As a project manager, this ties into leadership. Anyone that has led people has probably faced performance issues with them occasionally. I know I have in my past, and it did occupy my mind to where I didn't appreciate the flowers. While these issues must be dealt with, we can't take them personally. We have to address the issue objectively, work through a solution, and then move on. So clear your mind and take a minute to smell the flowers.

Thursday, March 09, 2006

The Sixth Step - Right Effort

It was tough for me to see an easy tie between this step and project management, which is ironic because this step is about not taking the easy way out. Maybe that’s the tie. Shortcuts aren’t the answer to life’s questions, so should they be the answer in project management?

A key step early in a project is understanding the scope of the project. What is it that we are going to deliver? What are the deliverables? This is not the time to take a shortcut. In order for the project to be successful, we need to carefully work through this problem. That’s the only way we’ll find the true answer.

Tuesday, February 14, 2006

The Fifth Step - Right Livelihood

As I was researching this step of the Eightfold Path, I had to reflect on my own career. Like most (or all) people, I've had jobs I've loved and jobs I've hated. When the alarm goes off in the morning, do you say "not again" or do you jump out of bed, eager to start the day. These days, I am eager to get to work (and yes, we are hiring).

Project management can be be rewarding or frustrating. A lot of times we are expected to do things without the official authority. We don't always get the resources we need, and yet we are expected to deliver. But when a project is delivered successfully, what a feeling of satisfaction.

The right livelihood doesn't necessarily mean we seek out a job because it is more morally correct. It has to do with how we approach our job/career. We need to go out and do our best, not for reward or recognition, because that is feeding our ego. We do our best, because it's the right thing to do. Then we will see the stress dimish and find satisfaction.

Wednesday, February 01, 2006

The Fourth Step - Right Action

It's easy to do the right thing, isn't it? We wouldn't rob a bank or embezzle millions in our company (Enron or Worldcom not withstanding). But what about those smaller, less significant cases of maybe not doing the right thing. Where do we draw the line? Is it really a big deal if the procurement officer got a couple of tickets to the football game from the vendor? No one was really hurt, and besides, their product was best, wasn't it?
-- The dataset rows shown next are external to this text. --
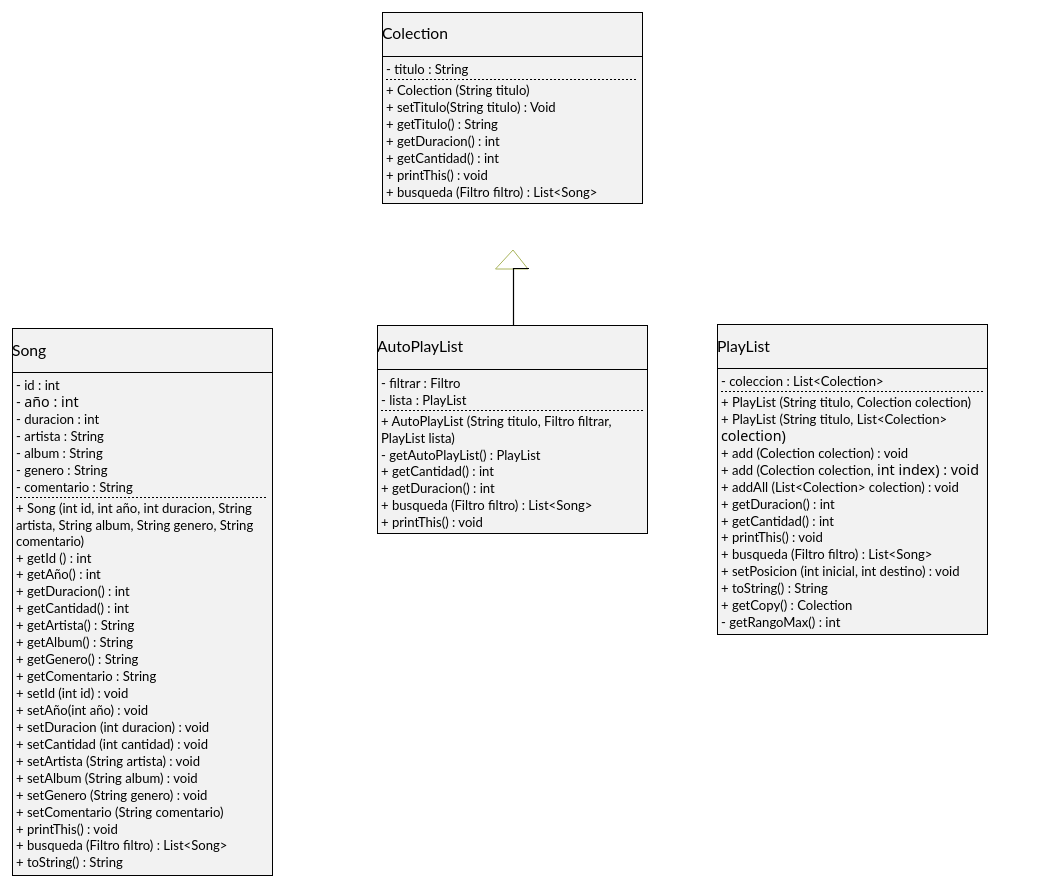
<!DOCTYPE html>
<html lang="es">
<head>
<meta charset="utf-8">
<title>Diagrama de clases</title>
<style>
:root {
  --paper: #ffffff;
  --box: #f2f2f2;
  --ink: #000000;
  --arrow: #a9b45c;
}
* { box-sizing: border-box; margin: 0; padding: 0; }
body { background: var(--paper); overflow: hidden; }
.diagram {
  position: relative;
  width: 1055px;
  height: 889px;
  overflow: hidden;
  background: var(--paper);
  color: var(--ink);
  font-family: Lato, Carlito, sans-serif;
}
.class-box {
  position: absolute;
  display: flex;
  flex-direction: column;
  background: var(--box);
  border: 1px solid var(--ink);
}
.colection { left: 382px; top: 12px; width: 261px; height: 192px; }
.song { left: 12px; top: 328px; width: 261px; height: 548px; }
.auto-playlist { left: 377px; top: 325px; width: 271px; height: 209px; }
.playlist { left: 717px; top: 324px; width: 271px; height: 311px; }
.class-box h2 {
  flex: none;
  height: 44px;
  line-height: 43px;
  border-bottom: 1px solid var(--ink);
  font-size: 15.7px;
  font-weight: 400;
  text-indent: -1px;
}
.colection h2, .auto-playlist h2 { line-height: 41px; }
.class-box ul {
  flex: none;
  list-style: none;
  margin: 0 5px 0 3px;
  font-size: 13.1px;
  line-height: 17px;
  white-space: nowrap;
}
.auto-playlist ul, .playlist ul { margin-right: 3px; }
.class-box .attributes {
  padding: 4px 0 2px;
  background: repeating-linear-gradient(90deg, var(--ink) 0 2px, transparent 2px 4px) 0 100% / 100% 1px no-repeat;
}
.auto-playlist .attributes { padding-top: 5px; }
.operations { padding-top: 2.4px; }
.song .operations { padding-top: 2px; line-height: 16.94px; }
.song .constructor { line-height: 16.5px; }
.auto-playlist .operations { padding-top: 2px; line-height: 16.8px; }
.playlist .operations { line-height: 16.87px; }
.wide { font-family: "Noto Sans", "Open Sans", sans-serif; font-size: 14.3px; line-height: 0; }
.connectors { position: absolute; left: 0; top: 0; fill: none; stroke: var(--ink); }
.arrowhead { stroke: var(--arrow); fill: var(--paper); }
</style>
</head>
<body>
<main class="diagram">
  <article class="class-box colection">
    <h2>Colection</h2>
    <ul class="attributes">
      <li>- titulo : String</li>
    </ul>
    <ul class="operations">
      <li>+ Colection (String titulo)</li>
      <li>+ setTitulo(String titulo) : Void</li>
      <li>+ getTitulo() : String</li>
      <li>+ getDuracion() : int</li>
      <li>+ getCantidad() : int</li>
      <li>+ printThis() : void</li>
      <li>+ busqueda (Filtro filtro) : List&lt;Song&gt;</li>
    </ul>
  </article>

  <article class="class-box song">
    <h2>Song</h2>
    <ul class="attributes">
      <li>- id : int</li>
      <li>- <span class="wide">año : int</span></li>
      <li>- duracion : int</li>
      <li>- artista : String</li>
      <li>- album : String</li>
      <li>- genero : String</li>
      <li>- comentario : String</li>
    </ul>
    <ul class="operations">
      <li class="constructor">+ Song (int id, int año, int duracion, String<br>artista, String album, String genero, String<br>comentario)</li>
      <li>+ getId () : int</li>
      <li>+ getAño() : int</li>
      <li>+ getDuracion() : int</li>
      <li>+ getCantidad() : int</li>
      <li>+ getArtista() : String</li>
      <li>+ getAlbum() : String</li>
      <li>+ getGenero() : String</li>
      <li>+ getComentario : String</li>
      <li>+ setId (int id) : void</li>
      <li>+ setAño(int año) : void</li>
      <li>+ setDuracion (int duracion) : void</li>
      <li>+ setCantidad (int cantidad) : void</li>
      <li>+ setArtista (String artista) : void</li>
      <li>+ setAlbum (String album) : void</li>
      <li>+ setGenero (String genero) : void</li>
      <li>+ setComentario (String comentario)</li>
      <li>+ printThis() : void</li>
      <li>+ busqueda (Filtro filtro) : List&lt;Song&gt;</li>
      <li>+ toString() : String</li>
    </ul>
  </article>

  <article class="class-box auto-playlist">
    <h2>AutoPlayList</h2>
    <ul class="attributes">
      <li>- filtrar : Filtro</li>
      <li>- lista : PlayList</li>
    </ul>
    <ul class="operations">
      <li>+ AutoPlayList (String titulo, Filtro filtrar,<br>PlayList lista)</li>
      <li>- getAutoPlayList() : PlayList</li>
      <li>+ getCantidad() : int</li>
      <li>+ getDuracion() : int</li>
      <li>+ busqueda (Filtro filtro) : List&lt;Song&gt;</li>
      <li>+ printThis() : void</li>
    </ul>
  </article>

  <article class="class-box playlist">
    <h2>PlayList</h2>
    <ul class="attributes">
      <li>- coleccion : List&lt;Colection&gt;</li>
    </ul>
    <ul class="operations">
      <li>+ PlayList (String titulo, Colection colection)</li>
      <li>+ PlayList (String titulo, List&lt;Colection&gt;<br><span class="wide">colection)</span></li>
      <li>+ add (Colection colection) : void</li>
      <li>+ add (Colection colection, <span class="wide">int index) : void</span></li>
      <li>+ addAll (List&lt;Colection&gt; colection) : void</li>
      <li>+ getDuracion() : int</li>
      <li>+ getCantidad() : int</li>
      <li>+ printThis() : void</li>
      <li>+ busqueda (Filtro filtro) : List&lt;Song&gt;</li>
      <li>+ setPosicion (int inicial, int destino) : void</li>
      <li>+ toString() : String</li>
      <li>+ getCopy() : Colection</li>
      <li>- getRangoMax() : int</li>
    </ul>
  </article>

  <svg class="connectors" width="1055" height="889" viewBox="0 0 1055 889" aria-hidden="true">
    <polygon class="arrowhead" points="513,250 495.5,269 528,269"/>
    <polyline points="529,268.5 513.5,268.5 513.5,325" stroke-width="1.2"/>
  </svg>
</main>
</body>
</html>
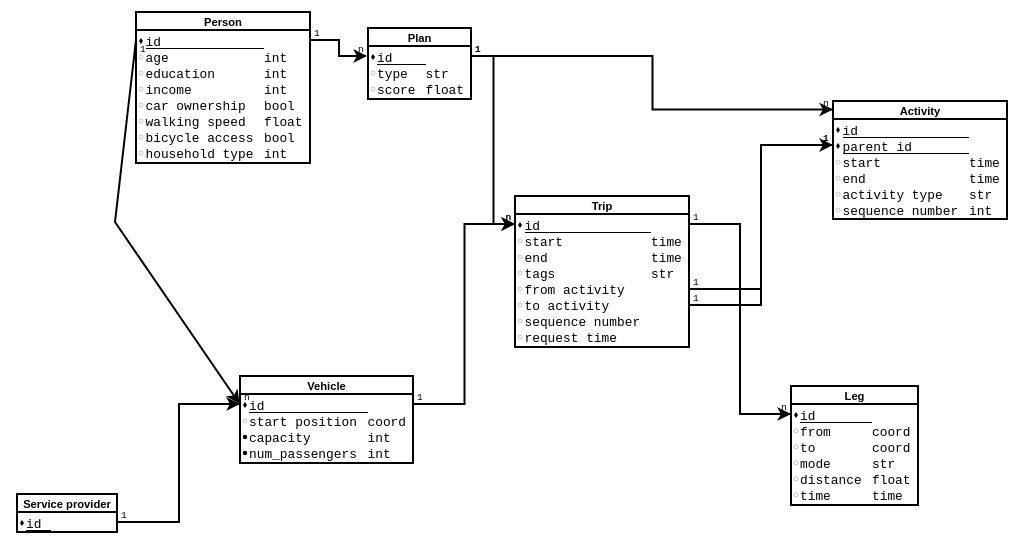
<!DOCTYPE html>
<html lang="en">
<head>
<meta charset="utf-8">
<title>Entity relationship diagram</title>
<style>
:root { --ink: #000; --paper: #fff; --optional: #b4b4b4; }
* { box-sizing: border-box; margin: 0; padding: 0; }
body { width: 1024px; height: 544px; overflow: hidden; background: var(--paper); color: var(--ink); }
.diagram { position: relative; width: 1024px; height: 544px; overflow: hidden; }
.entity { position: absolute; border: 2px solid var(--ink); background: var(--paper); --marker-width: 8px; }
.entity h2 { height: 18px; padding-top: 1px; border-bottom: 2px solid var(--ink); font: bold 11.2px/17px "Liberation Sans", Arial, sans-serif; text-align: center; white-space: nowrap; }
.entity ul { list-style: none; padding-top: 3.5px; font: 12.85px/16.15px "Liberation Mono", monospace; white-space: nowrap; }
.entity li { display: grid; grid-template-columns: var(--marker-width) var(--name-width) auto; height: 16.15px; }
.entity li svg { display: block; width: 8px; height: 12px; }
.key span { height: 14px; border-bottom: 1px solid var(--ink); }
.person { left: 135px; top: 11px; width: 176px; height: 153px; --marker-width: 8.5px; --name-width: 118.5px; }
.plan { left: 367px; top: 27px; width: 105px; height: 73px; --name-width: 48.5px; }
.activity { left: 832px; top: 100px; width: 176px; height: 120px; --marker-width: 8.5px; --name-width: 126.5px; }
.trip { left: 514px; top: 195px; width: 176px; height: 153px; --marker-width: 8.5px; --name-width: 126.5px; }
.vehicle { left: 239px; top: 375px; width: 175px; height: 89px; --name-width: 118.5px; }
.leg { left: 790px; top: 385px; width: 129px; height: 121px; --name-width: 72px; }
.provider { left: 16px; top: 493px; width: 102px; height: 40px; --name-width: 25px; }
.relations { position: absolute; left: 0; top: 0; }
.lines { fill: none; stroke: var(--ink); stroke-width: 2; }
.counts { font: 9.5px "Liberation Mono", monospace; fill: var(--ink); }
.counts .shared { font-weight: bold; }
.symbols { position: absolute; width: 0; height: 0; }
.ring { fill: none; stroke: var(--optional); stroke-width: 0.8; }
</style>
</head>
<body>
<svg class="symbols" aria-hidden="true">
  <defs>
    <polygon id="primary" points="4,3 6,6 4,9 2,6" fill="#000"/>
    <circle id="optional" class="ring" cx="4" cy="6" r="2"/>
    <circle id="required" cx="4" cy="6" r="2.2" fill="#000"/>
  </defs>
</svg>
<main class="diagram">
  <section class="entity person">
    <h2>Person</h2>
    <ul>
      <li class="key"><svg><use href="#primary"/></svg><span>id</span></li>
      <li><svg><use href="#optional"/></svg><span>age</span><span>int</span></li>
      <li><svg><use href="#optional"/></svg><span>education</span><span>int</span></li>
      <li><svg><use href="#optional"/></svg><span>income</span><span>int</span></li>
      <li><svg><use href="#optional"/></svg><span>car ownership</span><span>bool</span></li>
      <li><svg><use href="#optional"/></svg><span>walking speed</span><span>float</span></li>
      <li><svg><use href="#optional"/></svg><span>bicycle access</span><span>bool</span></li>
      <li><svg><use href="#optional"/></svg><span>household type</span><span>int</span></li>
    </ul>
  </section>
  <section class="entity plan">
    <h2>Plan</h2>
    <ul>
      <li class="key"><svg><use href="#primary"/></svg><span>id</span></li>
      <li><svg><use href="#optional"/></svg><span>type</span><span>str</span></li>
      <li><svg><use href="#optional"/></svg><span>score</span><span>float</span></li>
    </ul>
  </section>
  <section class="entity activity">
    <h2>Activity</h2>
    <ul>
      <li class="key"><svg><use href="#primary"/></svg><span>id</span></li>
      <li class="key"><svg><use href="#primary"/></svg><span>parent id</span></li>
      <li><svg><use href="#optional"/></svg><span>start</span><span>time</span></li>
      <li><svg><use href="#optional"/></svg><span>end</span><span>time</span></li>
      <li><svg><use href="#optional"/></svg><span>activity type</span><span>str</span></li>
      <li><svg><use href="#optional"/></svg><span>sequence number</span><span>int</span></li>
    </ul>
  </section>
  <section class="entity trip">
    <h2>Trip</h2>
    <ul>
      <li class="key"><svg><use href="#primary"/></svg><span>id</span></li>
      <li><svg><use href="#optional"/></svg><span>start</span><span>time</span></li>
      <li><svg><use href="#optional"/></svg><span>end</span><span>time</span></li>
      <li><svg><use href="#optional"/></svg><span>tags</span><span>str</span></li>
      <li><svg><use href="#optional"/></svg><span>from activity</span></li>
      <li><svg><use href="#optional"/></svg><span>to activity</span></li>
      <li><svg><use href="#optional"/></svg><span>sequence number</span></li>
      <li><svg><use href="#optional"/></svg><span>request time</span></li>
    </ul>
  </section>
  <section class="entity vehicle">
    <h2>Vehicle</h2>
    <ul>
      <li class="key"><svg><use href="#primary"/></svg><span>id</span></li>
      <li><svg><use href="#optional"/></svg><span>start position</span><span>coord</span></li>
      <li><svg><use href="#required"/></svg><span>capacity</span><span>int</span></li>
      <li><svg><use href="#required"/></svg><span>num_passengers</span><span>int</span></li>
    </ul>
  </section>
  <section class="entity leg">
    <h2>Leg</h2>
    <ul>
      <li class="key"><svg><use href="#primary"/></svg><span>id</span></li>
      <li><svg><use href="#optional"/></svg><span>from</span><span>coord</span></li>
      <li><svg><use href="#optional"/></svg><span>to</span><span>coord</span></li>
      <li><svg><use href="#optional"/></svg><span>mode</span><span>str</span></li>
      <li><svg><use href="#optional"/></svg><span>distance</span><span>float</span></li>
      <li><svg><use href="#optional"/></svg><span>time</span><span>time</span></li>
    </ul>
  </section>
  <section class="entity provider">
    <h2>Service provider</h2>
    <ul>
      <li class="key"><svg><use href="#primary"/></svg><span>id</span></li>
    </ul>
  </section>
  <svg class="relations" width="1024" height="544" viewBox="0 0 1024 544" role="img" aria-label="Relations between the entities">
    <defs>
      <marker id="arrow" markerUnits="userSpaceOnUse" markerWidth="16" markerHeight="16" refX="14" refY="8" orient="auto">
        <polygon points="15,8 1,1 5,8 1,15" fill="#000"/>
      </marker>
    </defs>
    <g class="lines">
      <polyline points="310,40 339,40 339,56 366,56" marker-end="url(#arrow)"/>
      <polyline points="136,40 115,222 239,403" marker-end="url(#arrow)"/>
      <polyline points="471,56 652.5,56 652.5,109.5 832,109.5" marker-end="url(#arrow)"/>
      <polyline points="471,56 493.5,56 493.5,224 514,224" marker-end="url(#arrow)"/>
      <polyline points="413,404 464.5,404 464.5,224 514,224" marker-end="url(#arrow)"/>
      <polyline points="117,522 179,522 179,404 239,404" marker-end="url(#arrow)"/>
      <polyline points="689,224 740,224 740,414 790,414" marker-end="url(#arrow)"/>
      <polyline points="689,289 761,289 761,145 832,145" marker-end="url(#arrow)"/>
      <polyline points="689,305 761,305 761,145 820,145"/>
    </g>
    <g class="counts">
      <text x="314" y="36">1</text>
      <text x="358" y="52">n</text>
      <text x="140" y="52">1</text>
      <text x="475" y="52" class="shared">1</text>
      <text x="823" y="106">n</text>
      <text x="823" y="141" class="shared">1</text>
      <text x="505.5" y="220" class="shared">n</text>
      <text x="693" y="220">1</text>
      <text x="693" y="285">1</text>
      <text x="693" y="301">1</text>
      <text x="417" y="400">1</text>
      <text x="244" y="400">n</text>
      <text x="121" y="518">1</text>
      <text x="781" y="410">n</text>
    </g>
  </svg>
</main>
</body>
</html>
The fourth step of the eightfold path is right action. If we do the right thing, we will be in harmony, while if we do the wrong thing, even if seemingly insignificant, we will be in opposition with nature. As project managers, we need to apply insight to our decisions so that we follow the path that will progress our goals, spiritual or otherwise.

Monday, January 16, 2006

The Third Step - Right Speech

Speech is like a bell, once it is rung, it cannot be unrung. Once we say something, we cannot take it back. Equally important as what we say is the motivation behind our words.

All projects will have meetings. This is a great opportunity to practice Right Speech. We need to consider how we contribute to the meeting and why. Do we shoot down someone else's suggestion because we don't like them (even if the suggestion was good)? Do we speak our mind just to stroke our own ego? Next time you're in a meeting, think about what you say and why.

Tuesday, January 03, 2006

The Second Step - Right Thought

The second step in the eightfold path is right thought or purpose. From a Buddhist perspective, this means keeping an eye on your spiritual goals, especially when life happens and throws you off track.

So what's the parallel to project management? The idea is to keep an eye on the big picture, and don't get bent out of shape when minor problems arise on the project. A good project manager will plan out the project in advance, but also know how to adjust the plan as the project moves forward. Change is not a bad thing; it just needs to be managed with the end goal in mind. The vision of the project should remain the same, even if some of the details change.